To get started, run:

# cast bashdoc


File := <FileSegment>*
FileSegment := <BashDoc>|<Code>
Code := anything not BashDoc  ;)
BashDoc := <Start><Body><End>
Start, End := #---[-]*
Body := <Line>*
Line := ##<L2>
L2 := TagLine | DescLine
TagLine := @<Tag> <Text>
Tag := param | <Word>
DescLine := <Text>
Text := .* | <Link><Text>
Link := \\<@function (<File>,)?<Function>\\>
File := filename
Function := function name
Word := [[:alpha:]]+

Suggested tags:

 @param: when order is important
 @Arguments: when order is unimportant
 @Stdout: what is dumped to stdout by this function
 @Stderr: whe is dumped to stderr
 @Stdin: what is expected from stdin
 @return: what the return values mean
 @Globals: global variables used

Some others are that are used:

 @Type API: if it's an API function

Keep in mind that <@function some_function> will make a link to the named function in the current file. If you want to link to a function in another file, you'll have to use <@function file,function> where file is the name of the bashdoc file, not the real file (so use var.lib.sorcery.modules.libsorcery instead of /var/lib/sorcery/modules/libsorcery).

Any funny symbols will not be translated for you, so putting <something> in the comments would be a no-no.

There are two kinds of bashdoc comments. Comments for the whole file and comments for functions. If the comment is directly followed by a function line, then it is assumed that the comment pertains to that function (thus it is not necessary to specify what function a comment is for). If there is not a function line directly following the end of the bashdoc comment, it is assumed to be for the whole file. Only the first global comment is used, the rest are discarded.

For example this is proper use for a function:

## Some text
function foo()


from the bashdoc.sh script:

   @Synopsis Reads specialy formated shell scripts and creates docs
   @Copyright     Copyright 2003, Paul Mahon
   @License  GPL v2
   Parses comments between lines of '---'
   Lines to be parsed start with . All tags start with @.
   Lines without a tag are considered simple description of the section.
   If the line following the comment block doesn't start with 'function'
   the it's assumed that the comment is for the whole file.
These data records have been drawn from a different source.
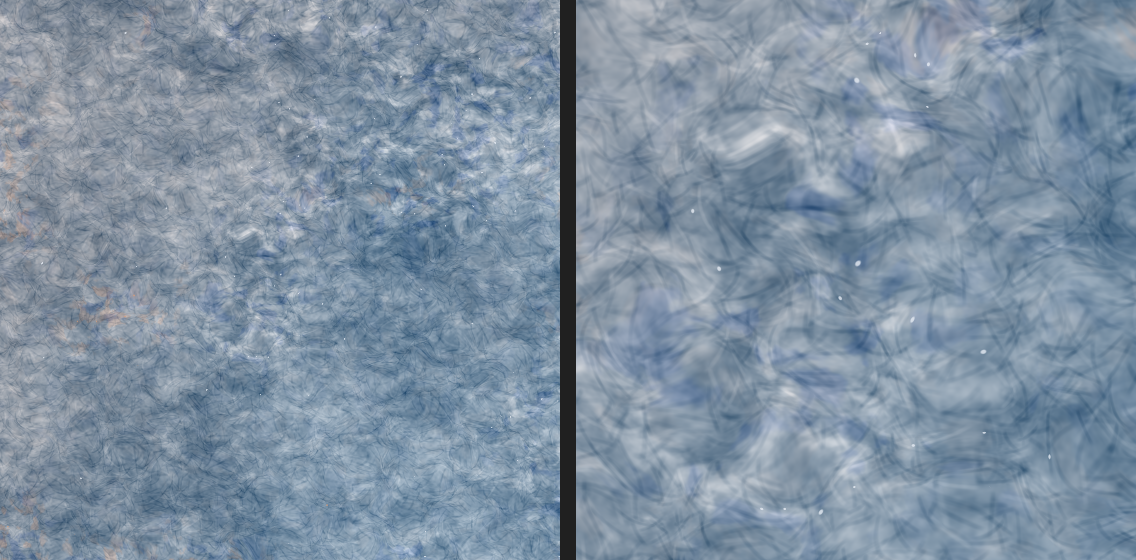
Left, the full canvas; right, a detail of the centre.
Reproduce this texture procedurally as a three.js fragment shader.

```glsl
// Frosted blue fibrous sheet with pale flakes, rusty patches and tiny glints.
varying vec2 vUv;

float hash(vec2 p) {
  return fract(sin(dot(p, vec2(127.1, 311.7))) * 43758.5453);
}

vec2 hash2(vec2 p) {
  return vec2(hash(p), hash(p + 37.3));
}

float noise(vec2 p) {
  vec2 i = floor(p), f = fract(p);
  f = f * f * (3.0 - 2.0 * f);
  return mix(mix(hash(i), hash(i + vec2(1.0, 0.0)), f.x),
             mix(hash(i + vec2(0.0, 1.0)), hash(i + 1.0), f.x), f.y);
}

float fbm(vec2 p) {
  float sum = 0.0, amp = 0.53;
  for (int i = 0; i < 4; i++) {
    sum += amp * noise(p);
    p = mat2(0.8, 0.6, -0.6, 0.8) * p * 2.03 + 17.7;
    amp *= 0.5;
  }
  return sum;
}

// Short strands, one per cell, leaning mostly sideways
float fibres(vec2 p, float cells, float seed) {
  vec2 q = p * cells + seed * 7.3;
  vec2 id = floor(q);
  float cover = 0.0;
  for (int y = -1; y <= 1; y++) {
    for (int x = -1; x <= 1; x++) {
      vec2 cell = id + vec2(float(x), float(y));
      vec2 rnd = hash2(cell + seed);
      float angle = (hash(cell + seed + 5.1) - 0.5) * 2.7 - 0.25;
      vec2 dir = vec2(cos(angle), sin(angle));
      vec2 d = q - cell - rnd;
      float along = dot(d, dir);
      float halfLength = 0.4 + 0.5 * rnd.x;
      float bend = (rnd.y - 0.5) * 0.7 * along * along;
      float across = abs(dot(d, vec2(-dir.y, dir.x)) - bend) / cells;
      float strand = 1.0 - smoothstep(0.0003, 0.0021, across);
      strand *= 1.0 - smoothstep(halfLength * 0.6, halfLength, abs(along));
      cover = max(cover, strand * (0.4 + 0.6 * rnd.y));
    }
  }
  return cover;
}

// Rare bright dots
float glints(vec2 p, float cells, float chance) {
  vec2 q = p * cells;
  vec2 id = floor(q);
  vec2 center = 0.25 + 0.5 * hash2(id + 3.7);
  float radius = 0.08 + 0.12 * hash(id + 9.2);
  float dotMask = 1.0 - smoothstep(radius * 0.4, radius, length(fract(q) - center));
  return dotMask * step(1.0 - chance, hash(id + 1.9));
}

void main() {
  vec2 p = vUv;
  vec2 warp = vec2(noise(p * 24.0), noise(p * 24.0 + 51.0)) - 0.5;
  vec2 w = p + warp * 0.022;

  // Broad regions: frosty, rusty and plain
  float frost = smoothstep(0.42, 0.68, fbm(p * 4.2 + 3.0));
  float rust = smoothstep(0.5, 0.7, fbm(p * 4.6 + 21.0));

  // Brightness: clouds, blotches, flakes and grain
  float tone = (fbm(p * vec2(3.0, 4.5) + 8.0) - 0.5) * 0.2;
  tone += (fbm(w * vec2(13.0, 19.0) + 40.0) - 0.5) * 0.28;
  float flake = fbm(w * vec2(52.0, 70.0));
  tone += (flake - 0.5) * (0.3 + 0.2 * frost);
  tone += smoothstep(0.56, 0.72, fbm(w * vec2(38.0, 52.0) + 90.0)) * (0.07 + 0.08 * frost);
  tone += (noise(p * 230.0) - 0.5) * 0.07;
  tone += 0.03 * frost;

  // Layers of dark strands, with one pale layer on top
  for (int i = 0; i < 4; i++) {
    float layer = float(i);
    tone -= fibres(w, 36.0 + 9.0 * layer, 1.0 + layer) * 0.07;
  }
  tone += fibres(w + 0.13, 47.0, 8.0) * 0.06;

  // Pale left corners
  tone += 0.1 * (1.0 - smoothstep(0.0, 0.16, length(p - vec2(0.0, 0.98))));
  tone += 0.09 * (1.0 - smoothstep(0.0, 0.14, length(p)));

  // Grey at the upper left, teal at the lower right
  float diagonal = smoothstep(0.1, 0.9, (p.x + 1.0 - p.y) * 0.5 + (fbm(p * 3.0) - 0.5) * 0.5);
  vec3 color = vec3(0.515, 0.575, 0.65) + tone * vec3(1.0, 0.83, 0.69);
  color += mix(vec3(0.025, 0.0, -0.03), vec3(-0.04, 0.003, 0.015), diagonal);

  // Rusty crumbs and indigo hollows
  float crumbs = smoothstep(0.5, 0.66, fbm(w * 62.0 + 130.0));
  float hollows = smoothstep(0.53, 0.68, fbm(w * 44.0 + 160.0));
  color += crumbs * (0.12 + 0.88 * rust) * vec3(0.1, 0.01, -0.05);
  color += hollows * (0.2 + 0.8 * max(rust, frost)) * vec3(-0.09, -0.07, -0.015);

  // White and amber glints
  float sparkle = glints(w, 90.0, 0.004 + 0.035 * frost);
  color = mix(color, vec3(0.9, 0.92, 0.95), sparkle * 0.8);
  color = mix(color, vec3(0.85, 0.62, 0.48), glints(p + 0.37, 80.0, 0.002 + 0.015 * rust) * 0.7);

  gl_FragColor = vec4(clamp(color, 0.0, 1.0), 1.0);
}
```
Only the first
   non-function comment block will be used, the other will be ignored.
   Multiple identical tags are allowed, the contents are appended and separated
   with a space. @param tags are treated specials and are assumed to be in order.
   There is an additional &lt;@function FUNCTION_NAME&gt; tag that can be embeded
   in any bashdoc comment. It will be transformed into a link to that function.
   Note, this will only work for functions that are defined in the same script.
   Usage:    [-p project] [-o directory] [-e tag] [--] script [ script ...]
   '-p project'   Name of the project
   '-o directory' Specifies the directory you want the
        resulting html to go into
  '-e tag'   Only output if the block has this tag
   '--'      No more arguments, only scripts
   'script'  The script you want documented

There are two other scripts to enhance bashdoc: src2html.sh and flow.sh.

Note: these both have --help argument to see how to use them.